Even with Kampala’s urban realities, I still find the place remarkably refreshing. Despite Kampala’s saturation of boda boda motorcycles and minivan taxis, the city does not suffer from excessive noise pollution. Of course, the heckles of “Hey Boss! Mizungu!” are regular occurrences. I often find myself dodging the aggressive boda driver wanting my business, or a taxi pleading with me to head to Nakawa. But after a few days, our jaunts through the sidewalkless streets of Kampala become what they can be in any city: exercises in avoiding fast-moving automobiles, passing by street vendors and tuning out the hectic occurrences that can engulf your surroundings.
My time here as also been punctuated by trips outside of the capital as I’ve explored the far reaches of the country. The Open Sustainability Institute or OSI, where I have been interning for the summer, hosts Open Sustainability Journeys that blend climate change awareness with standard safari trips through national parks. My long hauls in “the beast” (OSI’s beloved Nissan Safari Truck, driven by the always entertaining Michael Otti) have guided me to Queen Elizabeth National Park, Gulu, Pader, Kidepo National Park and cities across the country. In a bizarre twist, the imperfections of these trips have made them that much more enjoyable. The surprise breakdown on the side of the road near Fort Portal or the red dust caked all over our luggage as we bounced through through Karamoja; these small inconveniences tightened our connections and grew our friendship. They have provided a shared experience and with our trips for OSI, have created tighter bonds between us.

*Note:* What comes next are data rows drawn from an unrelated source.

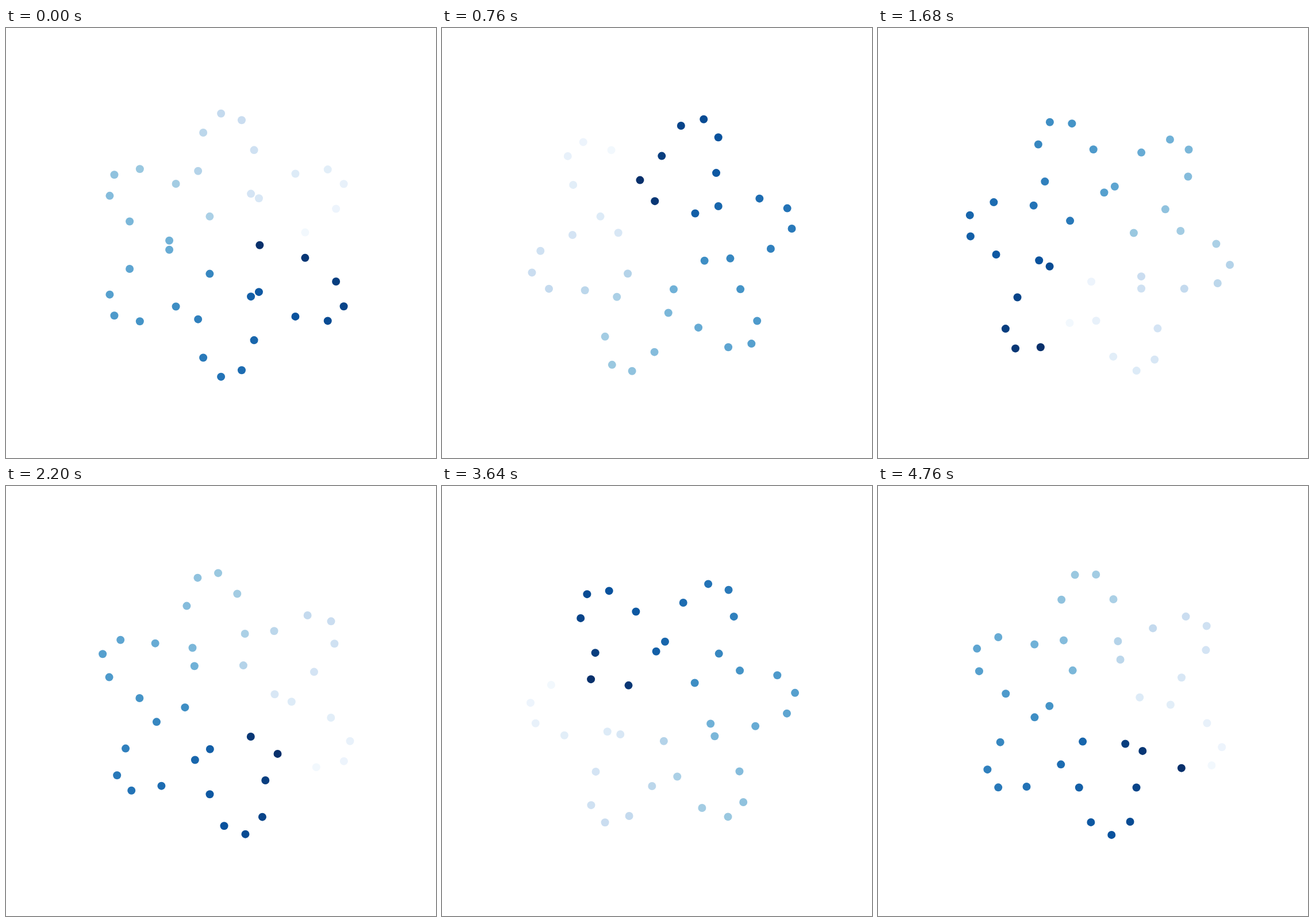
An HTML page with a canvas that plays this animation: 748 by 748 pixels, repeating every 4.8 s.

```html
<!DOCTYPE html>
<html lang="en">
<head>
<meta charset="utf-8">
<title>Six-petal dots</title>
<style>
  html, body { margin: 0; width: 100%; height: 100%; overflow: hidden; background: #fff; }
  canvas { display: block; width: 748px; height: 748px; }
</style>
</head>
<body>
<canvas id="stage" width="748" height="748"></canvas>
<script>
const ctx = document.getElementById('stage').getContext('2d');
const SIZE = 748;
const STEP_MS = 40, STEPS = 120;
const DOTS = 40, DOT_RADIUS = 7;
const CENTER = { x: 383.35, y: 377.74 };
const UNIT = { x: 231.88, y: 230.38 };

// Light-to-dark blue ramp, interpolated linearly
const RAMP = ['f7fbff', 'deebf7', 'c6dbef', '9ecae1', '6baed6', '4292c6', '2171b5', '08519c', '08306b']
  .map(hex => [0, 2, 4].map(k => parseInt(hex.slice(k, k + 2), 16)));

function rampColor(u) {
  const pos = u * (RAMP.length - 1);
  const i = Math.min(Math.floor(pos), RAMP.length - 2);
  const mix = RAMP[i].map((c, k) => Math.round(c + (RAMP[i + 1][k] - c) * (pos - i)));
  return `rgb(${mix})`;
}

const dots = Array.from({ length: DOTS }, (_, j) => {
  const u = j / (DOTS - 1);
  return { theta: u * 2 * Math.PI, color: rampColor(u) };
});

function draw(t) {
  ctx.fillStyle = '#fff';
  ctx.fillRect(0, 0, SIZE, SIZE);
  for (const { theta, color } of dots) {
    const r = 0.25 + 0.75 * Math.abs(Math.sin(3 * theta + 3.5 * t));
    const x = CENTER.x + UNIT.x * r * Math.cos(theta + t);
    const y = CENTER.y - UNIT.y * r * Math.sin(theta + t);
    ctx.fillStyle = color;
    ctx.beginPath();
    ctx.arc(x, y, DOT_RADIUS, 0, 2 * Math.PI);
    ctx.fill();
  }
}

let start = null;
function tick(now) {
  if (start === null) start = now;
  const step = Math.floor(Math.max(0, now - start) / STEP_MS) % STEPS;
  draw(step * 0.1);
  requestAnimationFrame(tick);
}
draw(0);
requestAnimationFrame(tick);
</script>
</body>
</html>
```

And perhaps that aspect of Uganda–the energetic, exciting people–has been the most encouraging of all. Rusho, Otti, Hina and myself have jumped for photos on the side of the road, roasted pork next to jackals in Kidepo National Park, and explored a Shea Nut Farm together. While other fellows have had interesting but often stationary internships here in Kampala, our internship at OSI provided the first point of entry into the connected world of Kampala and Uganda at large. The nexus of sustainability, eco-tourism and rugged adventure through the country has heightened my awareness of both the possibilities for Uganda’s environmental future while also revealed the precarious nature of its ecosystems. Success and failure both seem to be present.
These whirlwind journeys through Kampala and Uganda’s picturesque countryside have rendered the country more than worthy of its name. Apart from the predictable Lonely Planet-inspired praise of the place, I find myself regularly enchanted with my professional and quotidian experiences. Perhaps it’s nothing more than the honeymoon phase of a new location, or the thrill of an exciting new work position. But I still can sense that there’s something captivating about a place like Kampala. The pervasive entrepreneurial spirit, the disarming gregariousness of Ugandans, the ease of transport, the comforting amenities; these experiences separate Kampala from the other urban hubs in the region.
In a region plagued by chronic political instability, Uganda stands apart as a country on the rise, safeguarding political freedoms rather than promoting top-down development. The country amounts to so much more than a dashboard of Human Development Index indicators and it deserves more than tear-jerking accounts of poverty in remote villages. Like any place, Uganda defies expectations and leaves you with a feeling that change is within reach. Stay tuned for more posts soon.